Now lets look at other set of organisation, and this could be surprising for the SRE promoters, but yes, everyone else exists on this planet, and they are also trying to improve their processes, be more agile, and at time are just looking to simplify and expedite their processes. Let me give you an example.
Lets say there is a organisation which builds and ships network device with a software component managing the network protocols and the communications. Their product is not web based, they don't have to host it on cloud and keep running it. Sure they could package observability tools which could help with setting SLIs, but thats not what people building and supporting this software development need. In such cases, SRE becomes irrelevant, but not Devops. I could still use the principles and practices of Devops while building such a software and improve my processes, reduce defects, and create predictable, automated release cycles. And I would rather call the person who does this as a Devops Engineer and not SRE.
Lets take another example. I know a lot of enterprises who are still running monolithic, stand alone applications, and would continue to do so for at least next few years to come. Do they have to care about SRE ? I don't think so. Will they still benefit from Devops practices such as Infrastructure as a Code for installing and configuring their applications. Hell Yeh !
There are many examples out there and I have seen many clients being confused because of the utter chaos caused by so called thought leaders preaching based on their own narrow assumptions about how the world exists. However, the good news is the world will always eventually see the sense and will automatically bypass such preached philosophies and to choose the ones which make sense. And thats been the key character of the Devops movement. Devops offers guiding principles and practices. The implementation of which should completely be context based. For some, implementing it by forming SRE teams, makes absolute sense. For everyone else, using a generic name of Devops Engineer and looking for specific technologies makes more sense. The chaos starts when one starts preaching and enforcing their narrow view as what Devops is all about, and others start blindly listening to it.
In conclusion, I believe while SRE is great for specific organisation and I would go on to call them elite squad of devops engineers as they end up working on high traffic, public facing sites and have to be on their toes dealing with performance, scalability, optimisation issues and should be promoted wherever applicable, but the position of Devops Engineer is here to stay, is more generic and applicable to wider set of organisations.

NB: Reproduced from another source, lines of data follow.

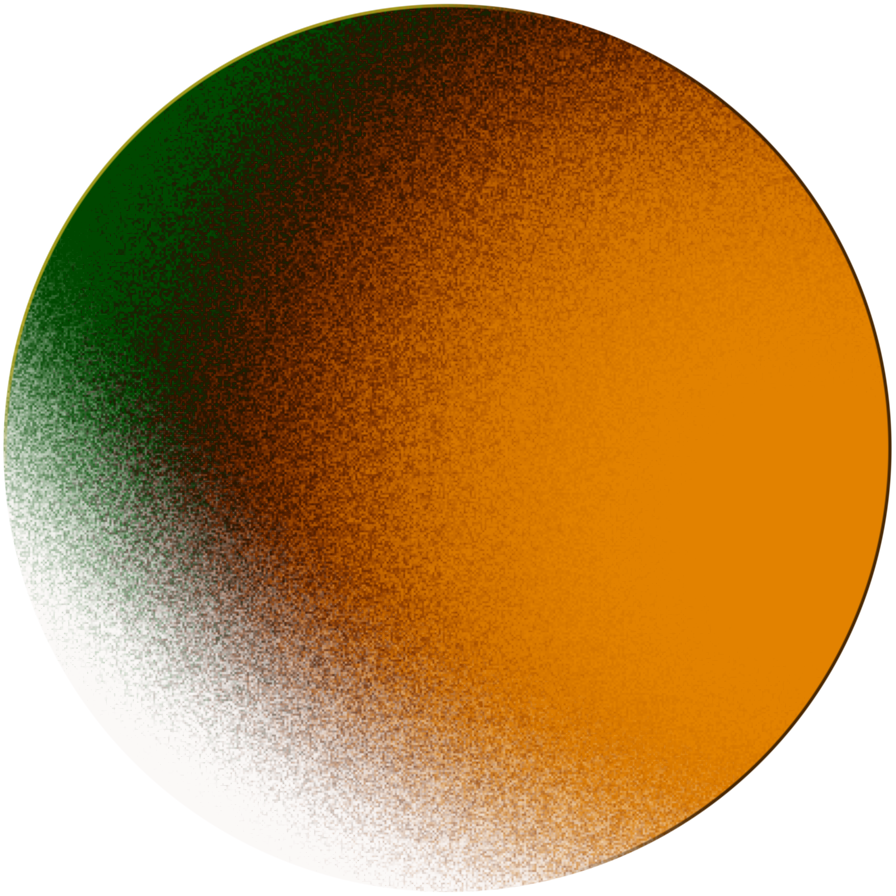
Give the GLSL for this background, as a Shadertoy shader.

```glsl
const vec2 DISC_CENTER = vec2(0.4995, 0.5);
const float DISC_RADIUS = 0.4955;
const vec2 AMBER_CENTER = vec2(0.911, 0.414);
const vec2 MIST_CENTER = vec2(1.215, 1.428);

const vec3 AMBER = vec3(0.885, 0.51, 0.0);
const vec3 ORANGE = vec3(0.83, 0.46, 0.0);
const vec3 COPPER = vec3(0.74, 0.38, 0.0);
const vec3 RUST = vec3(0.56, 0.24, 0.0);
const vec3 UMBER = vec3(0.36, 0.13, 0.0);
const vec3 SHADOW = vec3(0.17, 0.08, 0.0);
const vec3 MOSS = vec3(0.07, 0.15, 0.01);
const vec3 GREEN = vec3(0.0, 0.28, 0.0);
const vec3 MIST = vec3(0.985, 0.975, 0.97);
const vec3 RIM_DARK = vec3(0.16, 0.08, 0.01);
const vec3 RIM_GOLD = vec3(0.78, 0.68, 0.12);

float hash(vec2 cell) {
    vec3 p = fract(vec3(cell.xyx) * vec3(0.1031, 0.103, 0.0973));
    p += dot(p, p.yzx + 33.33);
    return fract((p.x + p.y) * p.z);
}

float valueNoise(vec2 p) {
    vec2 cell = floor(p);
    vec2 f = fract(p);
    f = f * f * (3.0 - 2.0 * f);
    float low = mix(hash(cell), hash(cell + vec2(1.0, 0.0)), f.x);
    float high = mix(hash(cell + vec2(0.0, 1.0)), hash(cell + 1.0), f.x);
    return mix(low, high, f.y);
}

// Zero-centred speckle, with two scales of clumping
float grain(vec2 uv, vec2 offset) {
    float fine = valueNoise(uv * 430.0 + offset) - 0.5;
    float coarse = valueNoise(uv * 210.0 + offset.yx) - 0.5;
    return fine + 0.3 * coarse;
}

vec3 blendStop(vec3 color, vec3 next, float start, float end, float t) {
    return mix(color, next, clamp((t - start) / (end - start), 0.0, 1.0));
}

vec3 amberToGreen(float t) {
    vec3 color = blendStop(AMBER, ORANGE, 0.22, 0.36, t);
    color = blendStop(color, COPPER, 0.36, 0.45, t);
    color = blendStop(color, RUST, 0.45, 0.54, t);
    color = blendStop(color, UMBER, 0.54, 0.62, t);
    color = blendStop(color, SHADOW, 0.62, 0.70, t);
    color = blendStop(color, MOSS, 0.70, 0.76, t);
    return blendStop(color, GREEN, 0.76, 0.83, t);
}

// Grain shifts each gradient, so flat areas stay clean
vec3 discColor(vec2 uv) {
    float amberDistance = distance(uv, AMBER_CENTER);
    float warmShift = 0.16 * grain(uv, vec2(17.0, 53.0));
    vec3 color = amberToGreen(amberDistance + warmShift);

    float mistDistance = distance(uv, MIST_CENTER);
    float mistShift = 0.09 * grain(uv, vec2(91.0, 29.0));
    float mist = smoothstep(1.345, 1.625, mistDistance + mistShift);
    return mix(color, MIST, mist);
}

// Dark on the right, gold on the upper left
vec3 addRim(vec3 color, vec2 direction, float edge, float pixel) {
    float ring = 1.0 - smoothstep(0.001, 0.0025 + pixel, abs(edge + 0.0012));
    float dark = smoothstep(0.2, 0.65, direction.x);
    float gold = smoothstep(0.55, 0.85, dot(direction, vec2(-0.64, 0.77)));
    color = mix(color, RIM_DARK, ring * dark * 0.85);
    return mix(color, RIM_GOLD, ring * gold * 0.8);
}

void mainImage(out vec4 fragColor, in vec2 fragCoord) {
    float canvas = min(iResolution.x, iResolution.y);
    vec2 uv = (fragCoord - 0.5 * iResolution.xy) / canvas + 0.5;
    float pixel = 1.0 / canvas;

    vec2 offset = uv - DISC_CENTER;
    float radius = length(offset);
    float edge = radius - DISC_RADIUS;
    vec2 direction = offset / max(radius, 0.0001);

    vec3 color = addRim(discColor(uv), direction, edge, pixel);
    float inside = 1.0 - smoothstep(-pixel, pixel, edge);
    fragColor = vec4(mix(vec3(1.0), color, inside), 1.0);
}
```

If everyone starts calling themselves a SRE, it will not only water down the SRE practices, but also shift the chaos from devops world to SRE.
About: : I am the author of the edX course Introduction to Site Reliability Engineering and DevOps and have published many courses on the topic of Devops and SRE. You could find the list of all my courses here http://schoolofdevops.com].